_Exercise:_
Scan the listing below. Return every line containing the string "crayon".

-- Given information follows --

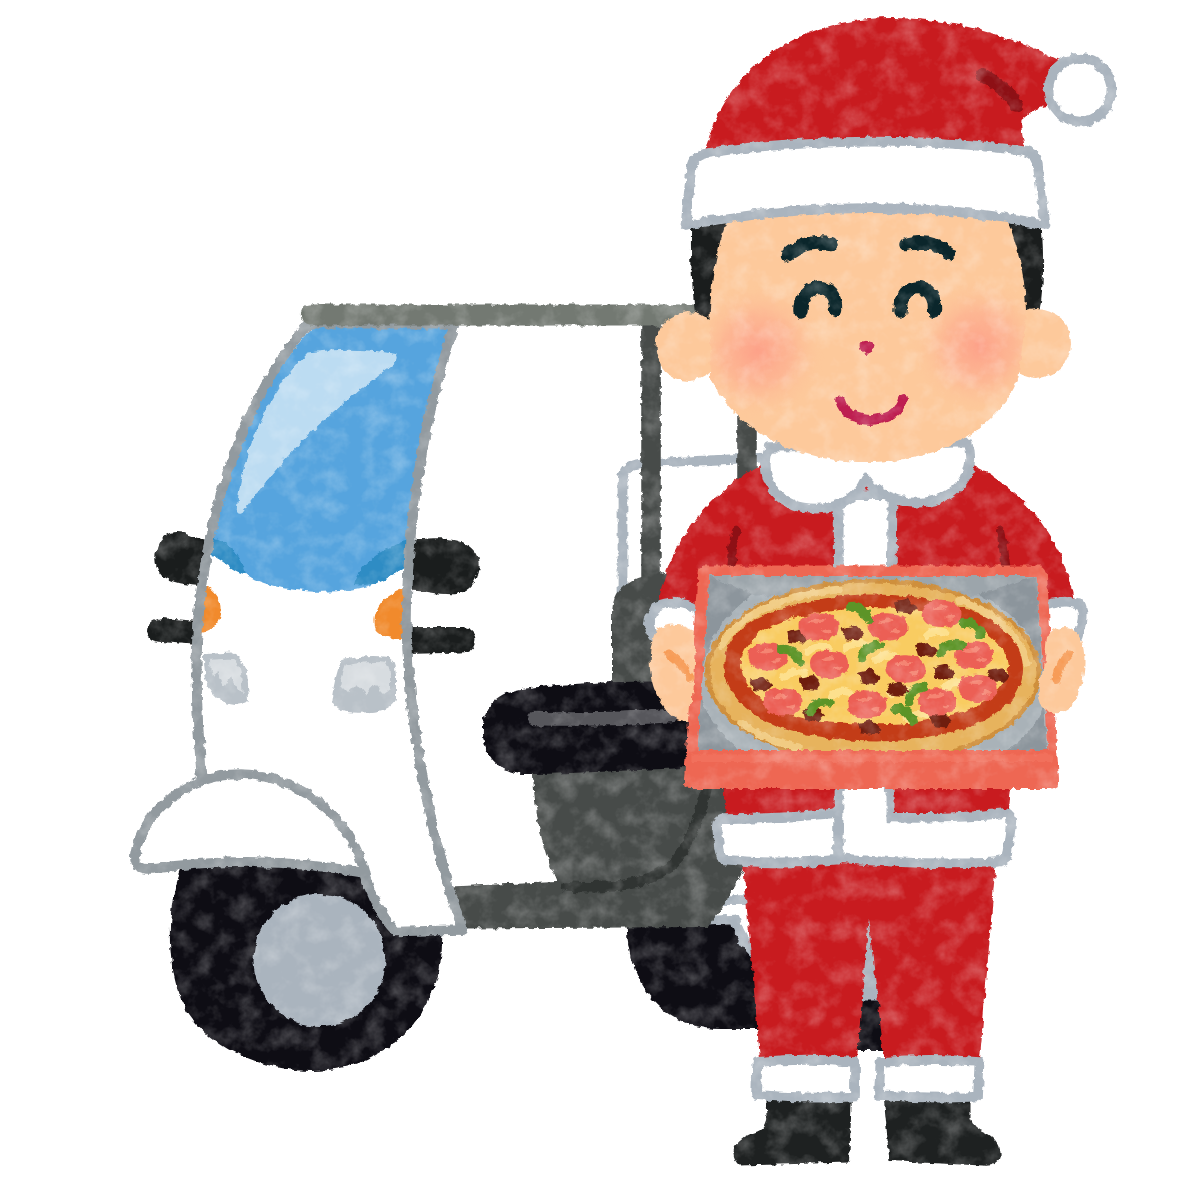
<!DOCTYPE html>
<html lang="ja">
<head>
<meta charset="utf-8">
<title>Pizza delivery in a Santa suit</title>
<style>
:root{
  --paper:#ffffff; --ink:#0e0d14; --soft-ink:#1a1d1d; --boot:#1e2121;
  --red:#c81b1f; --red-deep:#8d1015; --trim:#aab4be; --line:#929a9f;
  --glass:#56a4de; --glass-deep:#2e8cc4; --glass-light:#bcdcf2;
  --steel:#737972; --chassis:#474b49; --chassis-deep:#303432;
  --lamp:#f18a2c; --skin:#fdc99b; --skin-line:#f79c57; --face-ink:#0b262b; --lips:#be1e50;
  --box:#ee6753; --box-inner:#a9b2b8; --box-shade:#8c959c;
  --crust:#e7b35d; --crust-deep:#cf8f3c; --sauce:#c33c17; --cheese:#f9cc61; --cheese-light:#fde08d;
  --salami:#ec5f55; --salami-light:#f58472; --pepper:#5c9427; --olive:#6f1d0e;
}
html,body{margin:0;width:1200px;height:1200px;overflow:hidden;background:var(--paper)}
.canvas{display:block;width:1200px;height:1200px}
.trimmed{fill:var(--paper);stroke:var(--trim);stroke-width:6.5;stroke-linejoin:round}
.panel{fill:var(--paper);stroke:var(--line);stroke-width:6.5;stroke-linejoin:round}
.stroke{fill:none;stroke-linecap:round;stroke-linejoin:round}
.red{fill:var(--red)} .ink{fill:var(--ink)} .soft-ink{fill:var(--soft-ink)} .skin{fill:var(--skin)}
.crease{stroke:var(--red-deep);stroke-width:6}
.face-line{stroke:var(--face-ink);stroke-width:9}
.thumb{stroke:var(--skin-line);stroke-width:6}
</style>
</head>
<body>
<svg class="canvas" viewBox="0 0 800 800" role="img" aria-label="Smiling delivery man in a Santa suit holding a pizza beside a roofed scooter">
  <defs>
    <filter id="crayon" x="0" y="0" width="800" height="800" filterUnits="userSpaceOnUse" color-interpolation-filters="sRGB">
      <feTurbulence type="fractalNoise" baseFrequency=".22" numOctaves="2" seed="4" result="grit"/>
      <feDisplacementMap in="SourceGraphic" in2="grit" scale="4" xChannelSelector="R" yChannelSelector="G" result="rough"/>
      <feTurbulence type="fractalNoise" baseFrequency=".07" numOctaves="4" seed="11" result="grain"/>
      <feColorMatrix in="grain" type="matrix" values="0 0 0 0 1  0 0 0 0 1  0 0 0 0 1  .55 0 0 0 -.24" result="chalk"/>
      <feComposite in="chalk" in2="rough" operator="in" result="chalked"/>
      <feMerge><feMergeNode in="rough"/><feMergeNode in="chalked"/></feMerge>
    </filter>
    <radialGradient id="blush">
      <stop offset="0" stop-color="#fd9a85" stop-opacity=".85"/>
      <stop offset=".5" stop-color="#fda48b" stop-opacity=".5"/>
      <stop offset="1" stop-color="#fdc99b" stop-opacity="0"/>
    </radialGradient>
    <clipPath id="face-area"><path d="M487 140C476 170 474 190 473 212L474 252C489 287 532 308 577 308C624 308 665 287 679 252L684 210C684 186 679 164 669 140Z"/></clipPath>
    <clipPath id="tray-area"><path d="M473 384H691L698 501H465Z"/></clipPath>
    <g id="salami">
      <path fill="var(--salami)" d="M-13 -1C-13 -8 -5 -10 1 -9C9 -9 13 -5 13 0C13 7 6 9 0 9C-8 9 -13 6 -13 -1Z"/>
      <path fill="var(--salami-light)" d="M-7 -3Q-2 -7 4 -5Q2 -1 -7 -3ZM2 3Q6 0 9 2Q7 6 2 3Z"/>
    </g>
    <path id="pepper" class="stroke" stroke="var(--pepper)" stroke-width="6" d="M-7 -3Q1 -4 5 5"/>
    <path id="olive" fill="var(--olive)" d="M-7 -3L2 -5L8 1L4 5L-5 4Z"/>
    <path id="cheese-shred" class="stroke" stroke="var(--cheese-light)" stroke-width="5" d="M-6 2Q0 -3 7 0"/>
  </defs>

  <g id="illustration" filter="url(#crayon)">

    <g id="scooter">
      <g id="rear">
        <path class="ink" d="M418 612C416 650 438 686 480 686H520V612Z"/>
        <path class="ink" d="M560 664H600V700H560Z"/>
        <path fill="var(--trim)" d="M562 612H600V667H562Z"/>
        <path class="trimmed" d="M466 614L490 613Q494 628 506 638V600H470Z"/>
        <path class="trimmed" d="M415 400V322Q415 310 427 309L510 305V400Z"/>
      </g>
      <g id="frame">
        <path class="stroke" stroke="var(--chassis)" stroke-width="13" stroke-linecap="butt" d="M434 212V400M498 270V325"/>
        <path fill="var(--chassis)" d="M408 470V408Q409 389 430 384L470 378V470Z"/>
        <path fill="var(--chassis)" d="M355 510H505V560Q492 592 472 618L304 619L300 591L371 588C361 566 356 540 355 510Z"/>
        <path class="stroke" stroke="var(--chassis-deep)" stroke-width="7" d="M378 591C424 594 446 584 456 566C464 550 470 538 472 512"/>
      </g>
      <g id="seat">
        <path class="ink" d="M350 459C390 454 430 454 500 454V511C430 512 390 516 350 516C332 516 321 502 322 486C322 470 332 461 350 459Z"/>
        <path class="stroke" stroke="#57575c" stroke-width="9" d="M356 479C390 480 420 479 448 477"/>
      </g>
      <g id="front-wheel">
        <path class="ink" d="M128 566C112 590 109 630 119 662C131 696 172 714 208 714C248 714 284 688 293 646Q296 630 294 612L240 572Z"/>
        <circle cx="213" cy="640" r="44" fill="var(--trim)"/>
      </g>
      <g id="mirrors" class="soft-ink">
        <path d="M138 361L122 355Q109 353 105 364Q101 376 108 384Q116 390 138 391Z"/>
        <path d="M272 361C285 358 300 358 309 362Q320 367 319 379Q317 393 305 396C292 397 282 393 272 394Z"/>
        <path d="M132 414L108 412Q98 414 98 421Q99 428 108 428L132 430Z"/>
        <path d="M272 418L308 418Q317 420 317 427Q316 435 307 435L272 436Z"/>
      </g>
      <g id="front-shell">
        <path class="panel" d="M205 216C160 270 133 350 131 440Q131 490 137 545L242 580Q250 607 264 621L308 620C284 548 273 480 271 420C271 340 285 270 303 216Z"/>
        <path fill="var(--glass)" d="M207 219C170 263 149 312 140 360C156 371 158 382 174 388C202 398 235 395 250 389L271 377C275 320 286 264 299 219Z"/>
        <path fill="var(--glass-light)" d="M205 235Q235 231 264 236Q267 239 262 243C216 276 187 306 161 343Q157 344 158 338C162 298 180 260 205 235Z"/>
        <path fill="var(--glass-deep)" d="M140 357C152 361 162 371 164 383C154 381 147 371 139 370ZM271 361C254 365 239 377 236 390C248 392 262 384 270 377Z"/>
        <path fill="var(--lamp)" d="M135 389Q148 396 147 408Q146 420 134 422ZM269 393C255 396 248 407 250 418Q252 426 270 426Z"/>
        <path fill="#d7dce0" stroke="#b9c1c8" stroke-width="4" stroke-linejoin="round" d="M138 438L154 437Q162 440 163 452L164 466Q155 471 145 463Q138 456 138 438Z"/>
        <path fill="#d7dce0" stroke="#b9c1c8" stroke-width="4" stroke-linejoin="round" d="M229 442Q245 438 258 440Q262 442 262 452V466Q258 473 242 473Q226 474 223 467Q225 452 229 442Z"/>
        <path fill="#b9c1c8" d="M139 452L145 448L149 457L154 450L158 459L164 466Q155 471 145 463ZM226 456L232 462L238 456L244 463L250 456L256 462L262 458V468Q256 474 240 474Q224 474 223 467Z"/>
        <path class="stroke" stroke="var(--line)" stroke-width="6.5" d="M205 216C160 270 133 350 131 440Q131 490 136 525M303 216C285 270 271 340 271 420C273 480 284 548 308 620"/>
      </g>
      <path id="fender" class="panel" d="M90 570C94 543 124 516 160 516C204 517 236 550 243 582C195 573 146 573 104 579Q89 581 90 570Z"/>
      <path id="roof" fill="var(--steel)" d="M206 203H480V217H207Q199 215 200 209Q202 203 206 203Z"/>
    </g>

    <g id="delivery-man">
      <g id="boots" fill="var(--boot)">
        <path d="M510 730H568L566 775L493 777Q487 772 490 764Q494 757 503 755Q511 753 511 744Z"/>
        <path d="M589 730H647V746Q649 752 657 755Q668 761 667 772Q664 778 655 777L593 774Z"/>
      </g>
      <path id="trousers" class="red" d="M495 572H664L653 710H590L579 613L571 710H507Z"/>
      <path class="trimmed" d="M505 708Q538 705 570 708V731Q538 733 504 730Z"/>
      <path class="trimmed" d="M587 708Q620 705 653 708L652 731Q620 733 586 730Z"/>

      <g id="jacket">
        <path class="red" d="M518 305C474 324 441 364 438 412L474 420L484 546H672L684 420L717 410C714 366 684 322 636 305Z"/>
        <path class="stroke crease" d="M491 354Q488 362 487 382M667 354Q669 362 671 382"/>
        <path class="trimmed" d="M559 330H595L593 550H560Z"/>
        <path class="trimmed" d="M482 546Q520 546 559 542V573Q522 577 483 573Q480 572 479 562L478 550Q478 547 482 546Z"/>
        <path class="trimmed" d="M559 571V540H592L593 545Q640 546 670 542Q675 543 674 550L671 572Q668 575 660 575Q612 577 559 572Z"/>
        <path fill="var(--paper)" d="M562 528H591V549H562Z"/>
        <path class="stroke" stroke="var(--trim)" stroke-width="6.5" d="M559 528V573"/>
      </g>
      <path id="collar" class="trimmed" d="M513 298C504 322 521 340 546 339C564 338 573 329 577 319C584 329 598 336 615 335C637 333 652 316 645 295Z"/>

      <g id="head">
        <path class="soft-ink" d="M461 145H492C480 168 475 190 474 215H464C461 190 460 168 461 145ZM664 145H694C696 168 696 190 693 208L682 210C682 186 676 164 664 145Z"/>
        <ellipse class="skin" cx="459" cy="231" rx="22" ry="23"/>
        <ellipse class="skin" cx="691" cy="229" rx="23" ry="23"/>
        <path class="skin" d="M487 140C476 170 474 190 473 212L474 252C489 287 532 308 577 308C624 308 665 287 679 252L684 210C684 186 679 164 669 140Z"/>
        <g clip-path="url(#face-area)">
          <circle cx="505" cy="234" r="46" fill="url(#blush)"/>
          <circle cx="653" cy="231" r="46" fill="url(#blush)"/>
        </g>
        <path class="stroke face-line" d="M525 170Q537 159 554 163M604 163Q621 159 633 169"/>
        <path class="stroke face-line" d="M534 208C533 187 558 186 557 207M600 208C600 187 624 186 623 207"/>
        <path fill="var(--lips)" d="M573 229Q578 225 583 230Q582 236 577 236Q573 234 573 229Z"/>
        <path class="stroke" stroke="var(--lips)" stroke-width="6.5" d="M560 267C563 277 572 280 582 280C593 279 600 274 602 266"/>
      </g>

      <g id="santa-hat">
        <path class="red" d="M469 106C480 48 530 12 594 12C640 12 682 27 710 43L702 70Q690 71 681 80Q680 92 687 108Z"/>
        <path class="stroke" stroke="var(--red-deep)" stroke-width="9" d="M655 50Q670 58 678 70"/>
        <circle class="trimmed" cx="720" cy="60" r="21"/>
        <path class="trimmed" d="M461 111Q462 104 472 102C536 92 626 92 684 101Q692 103 692 111L697 150C620 134 533 136 457 150Z"/>
      </g>

      <path id="left-cuff" class="trimmed" d="M438 404Q452 398 468 408L466 432L438 426Q431 420 433 413Z"/>
      <path id="right-cuff" class="trimmed" d="M692 406Q708 398 720 403Q724 410 719 424L696 432Z"/>
      <path id="left-hand" class="skin" d="M438 420Q450 411 468 424V478Q452 486 442 470C431 456 431 432 438 420Z"/>

      <g id="pizza-box">
        <path fill="var(--box)" d="M469 377H694Q698 378 698 384L706 522Q705 527 699 526H461Q456 526 456 521L465 383Q465 378 469 377Z"/>
        <path fill="var(--box-inner)" d="M473 384H691L699 501H465Z"/>
        <g clip-path="url(#tray-area)">
          <path fill="var(--box-shade)" d="M473 384L502 396C484 410 471 424 468 452L465 501H494C473 484 462 462 464 440ZM691 384L652 396C676 408 691 424 694 446L699 501L668 502C690 490 700 470 697 446Z"/>
          <path fill="var(--box-shade)" opacity=".45" d="M473 384H691L654 397H504Z"/>
          <ellipse cx="582" cy="448" rx="112" ry="62" fill="var(--crust-deep)"/>
          <ellipse cx="582" cy="448" rx="109" ry="59" fill="var(--crust)"/>
          <path class="stroke" stroke="#f1cb82" stroke-width="5" d="M481 430C494 408 525 396 560 393M640 400C664 409 679 424 684 442M494 482Q510 494 532 498"/>
          <path fill="var(--sauce)" d="M483 441C484 415 520 404 545 400C572 394 607 396 630 402C660 408 682 424 682 446C682 470 655 485 625 490C594 497 556 495 528 487C500 480 482 463 483 441Z"/>
          <path fill="var(--cheese)" d="M494 439C500 420 522 412 548 408C576 402 604 405 626 410C652 414 670 427 672 444C672 462 652 474 626 478C600 486 566 482 540 480C514 474 492 460 494 439Z"/>
          <g id="cheese-shreds">
            <use href="#cheese-shred" x="529" y="449"/><use href="#cheese-shred" x="570" y="430"/><use href="#cheese-shred" x="600" y="461"/><use href="#cheese-shred" x="624" y="422"/><use href="#cheese-shred" x="560" y="462"/><use href="#cheese-shred" x="636" y="456"/><use href="#cheese-shred" x="545" y="432"/><use href="#cheese-shred" x="590" y="438"/><use href="#cheese-shred" x="611" y="477"/>
          </g>
          <g id="olives">
            <use href="#olive" x="603" y="404"/><use href="#olive" x="531" y="424"/><use href="#olive" x="617" y="433"/><use href="#olive" x="579" y="451"/><use href="#olive" x="540" y="455"/><use href="#olive" x="507" y="456"/><use href="#olive" x="568" y="422"/><use href="#olive" x="629" y="448"/><use href="#olive" x="665" y="450"/><use href="#olive" x="542" y="476"/><use href="#olive" x="579" y="485"/><use href="#olive" x="627" y="480"/><use href="#olive" x="598" y="459"/>
          </g>
          <g id="salami-slices">
            <use href="#salami" x="546" y="418"/><use href="#salami" x="592" y="418"/><use href="#salami" x="628" y="409"/><use href="#salami" x="512" y="438"/><use href="#salami" x="553" y="443"/><use href="#salami" x="604" y="446"/><use href="#salami" x="649" y="437"/><use href="#salami" x="522" y="468"/><use href="#salami" x="578" y="470"/><use href="#salami" x="625" y="468"/><use href="#salami" x="652" y="459"/>
          </g>
          <g id="peppers">
            <use href="#pepper" x="574" y="408"/><use href="#pepper" x="528" y="436"/><use href="#pepper" transform="translate(580 433) rotate(-70)"/><use href="#pepper" x="649" y="418"/><use href="#pepper" transform="translate(546 470) rotate(-60)"/><use href="#pepper" x="604" y="476"/><use href="#pepper" transform="translate(634 431) rotate(-50)"/><use href="#pepper" transform="translate(610 462) rotate(-80)"/>
          </g>
        </g>
        <path fill="var(--box)" d="M458 500H704L706 522Q705 527 699 526H461Q456 526 456 521Z"/>
        <path fill="#f47c68" opacity=".45" d="M461 503H701L702 508H461Z"/>
      </g>

      <path class="skin" d="M440 434Q452 424 464 431L462 466Q456 478 447 474Z"/>
      <path class="stroke thumb" d="M446 436Q455 442 460 452"/>
      <path id="right-hand" class="skin" d="M698 424Q711 412 720 424C726 440 723 460 713 472Q703 480 694 470Q690 460 696 446Z"/>
      <path class="stroke thumb" d="M713 436Q706 442 704 453"/>
    </g>
  </g>
</svg>
</body>
</html>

-- Given information concluded --

_Answer for this exercise:_
    <filter id="crayon" x="0" y="0" width="800" height="800" filterUnits="userSpaceOnUse" color-interpolation-filters="sRGB">
  <g id="illustration" filter="url(#crayon)">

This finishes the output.